The new accord between the government and the FARC was reached on Saturday following six weeks of resumed negotiations in Havana in the aftermath of the rejected referendum on October 2.
The text of the revised deal was published on Monday.
Former president Alvaro Uribe had urged the government to keep the door open for a second round of revisions of the deal initially signed on September 26.
But, no second round of negotiations with the hard-line Uribe will take place, Interior Minister Juan Fernando Cristo said first in an interview with newspaper El Tiempo published Tuesday.
Keeping the door open for modifications would be condemning it to fail.
Interior Minister Juan Fernando Cristo
Government negotiator Humberto de la Calle later on Tuesday said that the new deal had addressed more than 80% of the opposition’s concerns, is final and needed to be implemented “now.”

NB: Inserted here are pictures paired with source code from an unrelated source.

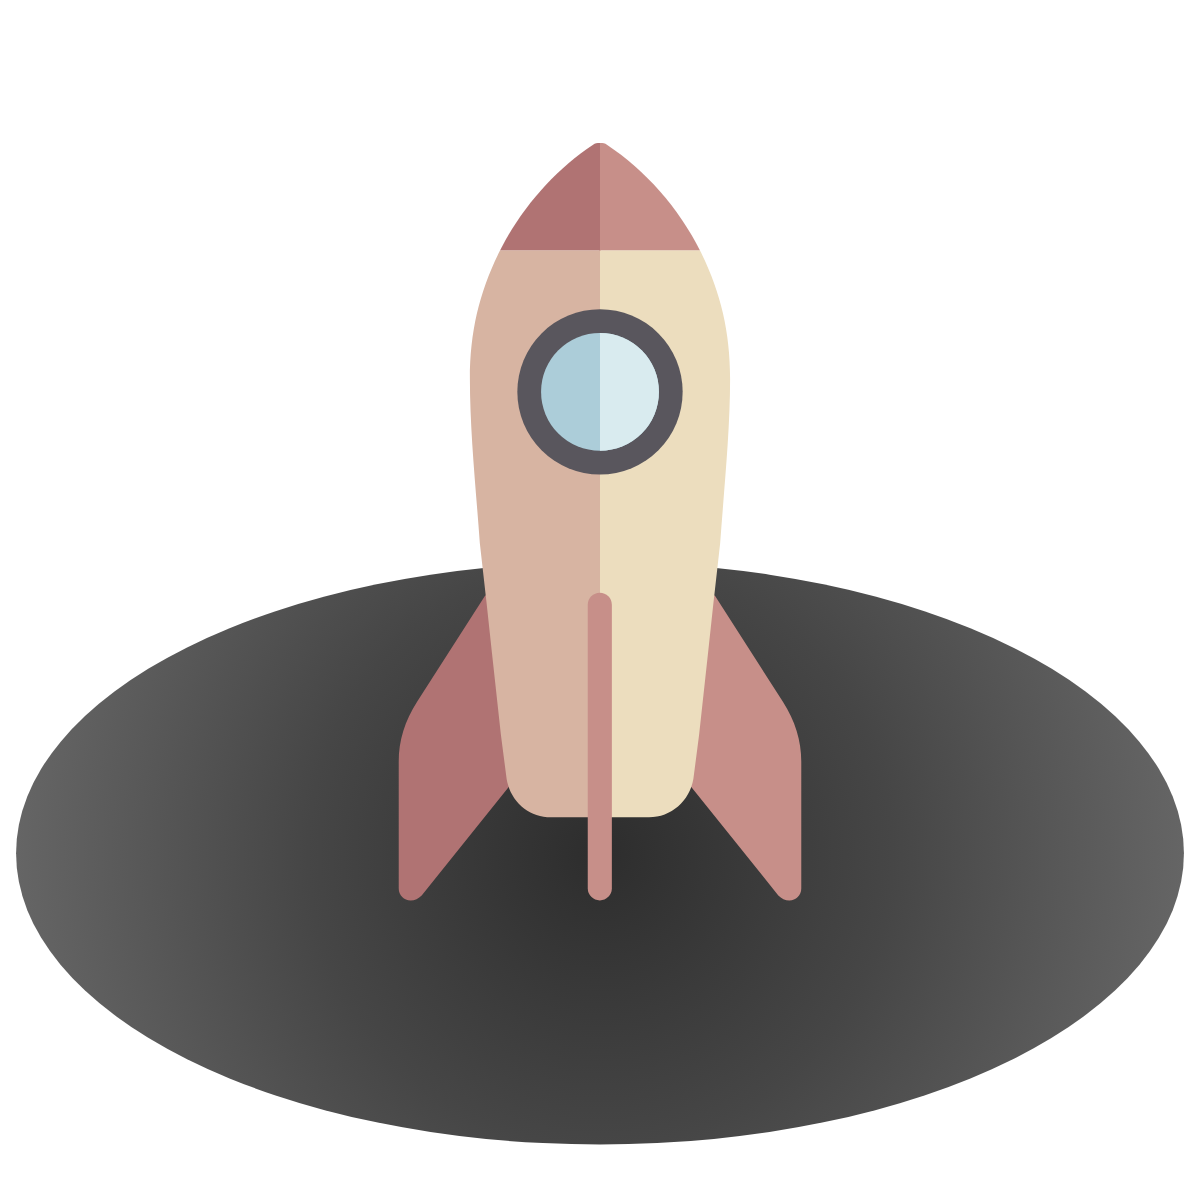
<!DOCTYPE html>
<html lang="en">
<head>
<meta charset="utf-8">
<title>Rocket on a launch pad</title>
<style>
  :root {
    --paper: #ffffff;
    --pad-core: #2d2d2d;
    --pad-mid: #464646;
    --pad-rim: #656565;
    --red-shade: #b07373;
    --red-light: #c78f89;
    --hull-shade: #d7b4a2;
    --hull-light: #ecddbe;
    --frame: #59565d;
    --glass-shade: #accdd9;
    --glass-light: #d9ebef;
  }
  html, body { margin: 0; background: var(--paper); }
  body { width: 1200px; height: 1200px; overflow: hidden; }
  .canvas { display: block; width: 1200px; height: 1200px; }
  .pad-core { stop-color: var(--pad-core); }
  .pad-mid { stop-color: var(--pad-mid); }
  .pad-rim { stop-color: var(--pad-rim); }
  .red-shade { fill: var(--red-shade); }
  .red-light { fill: var(--red-light); }
  .hull-shade { fill: var(--hull-shade); }
  .hull-light { fill: var(--hull-light); }
  .frame { fill: var(--frame); }
  .glass-shade { fill: var(--glass-shade); }
  .glass-light { fill: var(--glass-light); }
</style>
</head>
<body>
<svg class="canvas" viewBox="0 0 1568 1568" role="img" aria-label="Rocket standing on a dark oval launch pad">
  <defs>
    <radialGradient id="pad-shading" gradientUnits="userSpaceOnUse" cx="784" cy="1115" r="763">
      <stop class="pad-core" offset="0"/>
      <stop class="pad-mid" offset="0.5"/>
      <stop class="pad-rim" offset="1"/>
    </radialGradient>
    <path id="nose-half" d="M784 187C780 187 777.500 187.500 775 189C725 222 681 272 653.500 327H784Z"/>
    <path id="hull-half" d="M784 327H653.500C627 380 614 432 614 495C614 565 622 640 627 710L636 790L643 855L654.500 960L662 1018C667 1047 691 1068 720 1068H784Z"/>
    <path id="fin" d="M634 778L545 917C529 942 521 968 521 995V1161C521 1170 528 1176.500 536.500 1176.500C542 1176.500 547 1174 551 1170L665 1028L690 1000V778Z"/>
    <path id="glass-half" d="M784 435A77 77 0 0 0 784 589Z"/>
  </defs>

  <ellipse id="launch-pad" cx="784" cy="1115" rx="763" ry="380.500" fill="url(#pad-shading)"/>

  <g id="rocket">
    <g id="fins">
      <use href="#fin" class="red-shade"/>
      <use href="#fin" class="red-light" transform="translate(1568 0) scale(-1 1)"/>
    </g>
    <g id="hull">
      <path class="hull-shade" d="M783 327H785V1068H783Z"/>
      <use href="#hull-half" class="hull-shade"/>
      <use href="#hull-half" class="hull-light" transform="translate(1568 0) scale(-1 1)"/>
    </g>
    <g id="nose">
      <path class="red-shade" d="M783 187H785V327H783Z"/>
      <use href="#nose-half" class="red-shade"/>
      <use href="#nose-half" class="red-light" transform="translate(1568 0) scale(-1 1)"/>
    </g>
    <g id="porthole">
      <circle class="frame" cx="784" cy="512" r="108"/>
      <circle class="glass-shade" cx="784" cy="512" r="77"/>
      <use href="#glass-half" class="glass-light" transform="translate(1568 0) scale(-1 1)"/>
    </g>
    <rect id="center-fin" class="red-light" x="768" y="774.500" width="31.500" height="402" rx="15.750"/>
  </g>
</svg>
</body>
</html>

I think that most Colombians show support, satisfaction for, and above all, the desire to implement it now. This is the final agreement, so it is called, and we cannot waste time. We must begin implementation.
Chief negotiator Humberto de la Calle
De la Calle believes that the majority of the population is supportive of, and satisfied with the new agreement, and above all would like to see its immediate implementation.
Government negotiators plan to sit down on Tuesday or Wednesday with representatives of the opposition to in detail discuss the changes incorporated in the new deal.
Citizens on Twitter massively told Uribe and his allies on Sunday already to “#stopfuckingabout.”
Nevertheless, support for the new deal is far from unanimous. In fact, it continues to divide Colombian citizens, especially FARC victims, a minority among the 8 million victims left by the armed conflict with multiple victimizers.
But, the government is in a hurry.
If Congress reportedly doesn’t begin the ratification process on November 23, its implementation will not be secured before Congress goes on recess in December and the suspended FARC demobilization would not be able to resume until February.
With guerrilla desertions already reported by the FARC, such a delay would increase the risk of guerrillas deserting the organization to join other groups or form new ones, effectively undoing the group’s demobilization and disarmament.